• Rayconda alternate connector: $242,193
• Greenoch Drive in Arran Lake: $207,599
• Mirror Lake Dam: $1.5 million
And the list goes on.
Luckily, the City has another source of money: the Golden Leaf Foundation. This nonprofit corporation was created in 1999 and got its greatest bulk of money from settlements with major cigarette companies. The companies had to fork over $206 billion to 46 states for their part in forcing people to smoke and get sick. The Golden Leaf Foundation is supposed to award grants for projects that enhance the long-term economic well- being of North Carolina, especially in the rural areas of the state that were dependent on the tobacco trade.
Well, we’re not rural. But Fayetteville somehow got Golden Leaf Foundation money to clear debris in Cross Creek from Green Street to the pedestrian bridge next to Heritage Place. Several other projects are on the waiting list, with some going to bid in August or early September.
The City is still waiting to hear whether they’ll get foundation money for an alternate connector into King’s Grant subdivision, for more waterways cleaning, and for stabilizing the Cross Creek bank. In the meantime, Dietzen and crew are chugging along, taking bites out of the huge task that lay ahead.
Unfortunately, there were a lot of questions Dietzen couldn’t answer from folks at the meeting because they lived outside the City.

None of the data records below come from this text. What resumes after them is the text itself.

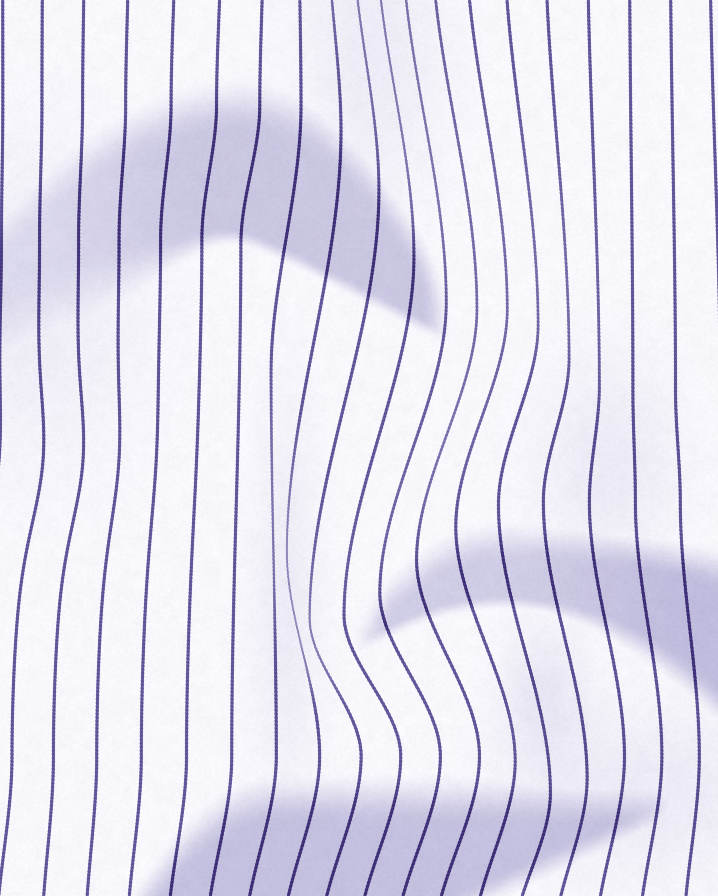
Give the GLSL for this texture, as a Shadertoy shader.

```glsl
#define CLOTH vec2(614.0, 768.0)
#define STRIPES 19
#define PITCH 32.0
#define FIRST_X 33.0
#define STRIPE_WIDTH 2.7
#define PAPER vec3(0.972, 0.97, 0.988)
#define SHADE vec3(0.75, 0.735, 0.865)
#define INK_LIGHT vec3(0.40, 0.35, 0.63)
#define INK_DARK vec3(0.22, 0.16, 0.45)
#define GRAIN 0.022

float hash(vec2 p) {
    p = fract(p * vec2(0.1031, 0.1137));
    p += dot(p, p.yx + 33.33);
    return fract((p.x + p.y) * p.x * 37.7);
}

float noise(vec2 p) {
    vec2 i = floor(p), f = fract(p);
    f = f * f * (3.0 - 2.0 * f);
    return mix(mix(hash(i), hash(i + vec2(1, 0)), f.x),
               mix(hash(i + vec2(0, 1)), hash(i + vec2(1, 1)), f.x), f.y);
}

float bell(float x, float center, float radius) {
    float d = (x - center) / radius;
    return exp(-d * d);
}

// Horizontal position of stripe n at depth y: it eases through
// top, crest, dip, swell and hem as the cloth folds.
float stripeX(float n, float y) {
    float top = 34.0 * bell(n, 5.5, 3.6) - 20.0 * bell(n, 11.8, 4.0);
    float crest = 35.0 * bell(n, 7.8, 4.9) + 5.0 * bell(n, 4.0, 2.0)
                - 6.0 * bell(n, 15.8, 1.5) + 8.0 * smoothstep(16.0, 18.5, n);
    float dip = 13.0 * bell(n, 5.0, 3.0) - 29.0 * smoothstep(5.3, 8.0, n)
              + 40.0 * smoothstep(11.0, 19.0, n);
    float swell = -24.0 + 45.0 * smoothstep(-1.0, 9.0, n) + 4.0 * bell(n, 11.0, 1.5);
    float c = n - 9.0;
    float hem = -9.0 + 0.6 * c + 0.027 * c * c * c;

    float crestY = 90.0 + 175.0 * smoothstep(6.0, 10.5, n) + 70.0 * smoothstep(12.0, 15.5, n);
    float dipY = 205.0 + 325.0 * smoothstep(4.8, 7.8, n) - 100.0 * smoothstep(8.5, 13.5, n);
    float swellY = 648.0 + 35.0 * bell(n, 13.3, 0.9);

    float shift = top + (crest - top) * smoothstep(-60.0, crestY, y)
                + (dip - crest) * smoothstep(crestY, dipY, y)
                + (swell - dip) * smoothstep(dipY, swellY, y)
                + (hem - swell) * 1.2 * smoothstep(swellY, 810.0, y);
    shift += 13.0 * bell(n, 0.5, 2.0) * bell(y, 395.0, 75.0);
    return FIRST_X + PITCH * n + shift;
}

// Soft-edged strip of shade between two depths
float band(float y, float upper, float softUpper, float lower, float softLower) {
    return smoothstep(upper - softUpper, upper + softUpper, y)
         * (1.0 - smoothstep(lower - softLower, lower + softLower, y));
}

float foldShade(vec2 p) {
    float x = p.x, y = p.y, d;

    // Arch at the upper left
    d = x - 210.0;
    float upper = 88.0 + d * d * (d < 0.0 ? 0.0025 : 0.0058);
    float lower = 190.0 + 0.53 * length(vec2(x - 195.0, 25.0));
    float soft = mix(45.0, 8.0, smoothstep(50.0, 200.0, x));
    float arch = band(y, upper, 26.0, lower, soft) * (1.0 - smoothstep(360.0, 388.0, x));
    arch *= mix(0.5, 0.82, smoothstep(0.0, 190.0, x));

    // Wave at the right
    d = x - 430.0;
    upper = 462.0 + d * d * (d < 0.0 ? 0.0052 : 0.0007);
    lower = 517.0 + 0.0026 * d * d;
    soft = 7.0 + 12.0 * smoothstep(450.0, 600.0, x);
    float wave = band(y, upper, 20.0, lower, soft) * smoothstep(295.0, 335.0, x);
    wave *= mix(0.72, 1.0, smoothstep(430.0, 590.0, x));

    // Pool along the bottom
    d = x - 240.0;
    upper = 682.0 + d * d * (d < 0.0 ? 0.0065 : 0.00004);
    lower = 690.0 + 0.45 * (585.0 - x);
    float pool = band(y, upper, 24.0, lower, 14.0) * (1.0 - smoothstep(550.0, 595.0, x));

    // Faint hollows between the folds
    float hollow = 0.28 * bell(x, 465.0, 35.0) * bell(y, 600.0, 60.0)
                 + 0.22 * bell(x, 520.0, 60.0) * bell(y, 400.0, 85.0)
                 + 0.2 * bell(x, 245.0, 28.0) * bell(y, 520.0, 160.0)
                 + 0.2 * bell(x, 320.0, 60.0) * bell(y, 40.0, 130.0)
                 + 0.18 * bell(x, 30.0, 90.0) * bell(y, 260.0, 130.0)
                 + 0.22 * bell(x, 560.0, 110.0) * bell(y, 680.0, 70.0);
    return clamp(max(max(arch, wave), max(pool * 0.92, hollow)), 0.0, 1.0);
}

void mainImage(out vec4 fragColor, in vec2 fragCoord) {
    vec2 uv = fragCoord / iResolution.xy;
    vec2 p = vec2(uv.x, 1.0 - uv.y) * CLOTH;
    float pixel = CLOTH.x / iResolution.x;

    // Cloth with soft shade and fine weave
    float shade = foldShade(p);
    vec3 color = mix(PAPER, SHADE, shade);
    color += GRAIN * (noise(p * 0.6) + 0.6 * noise(p * 0.12) - 0.8);

    // Stripes, thinner and paler where the cloth turns away
    for (int k = -1; k <= STRIPES; k++) {
        float n = float(k);
        float dx = p.x - stripeX(n, p.y);
        if (abs(dx) > 8.0) continue;
        float slope = (stripeX(n, p.y + 2.0) - stripeX(n, p.y - 2.0)) / 4.0;
        float gap = (stripeX(n + 1.0, p.y) - stripeX(n - 1.0, p.y)) / (2.0 * PITCH);
        float facing = smoothstep(0.45, 1.05, gap);
        float twill = sin((p.y + dx) * 2.0);
        float halfWidth = 0.5 * STRIPE_WIDTH * mix(0.58, 1.0, facing) + 0.15 * twill;
        float d = abs(dx) * inversesqrt(1.0 + slope * slope) - halfWidth;
        float cover = 1.0 - smoothstep(-0.6 * pixel, 0.6 * pixel, d);
        vec3 ink = mix(INK_LIGHT, INK_DARK, clamp(shade * 1.1 + 0.25 * facing, 0.0, 1.0));
        color = mix(color, ink + 0.03 * twill, cover * mix(0.65, 0.95, facing));
    }
    fragColor = vec4(clamp(color, 0.0, 1.0), 1.0);
}
```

Dr. Josee Bourget, from the Wendemere subdivision just outside City limits, wanted to know the status of storm water studies. And Kittie Elrod, who lives south of Hope Mills in the Grays Creek community of Mt. Vernon Estate, is frustrated. Apparently, there is no one she knows of who can give her an update on stormwater-related issues that have plagued her neighborhood. Those are questions that need to be answered.
But John Decker’s question hit the mark. John finally raised his hand, and when called on by the moderator, he said that while he was all for parks, splash pads and downtown baseball stadiums, he wondered why those items seemed to be given priority over people and property recovering from the hurricane.
It was a good question. The answers are for another column.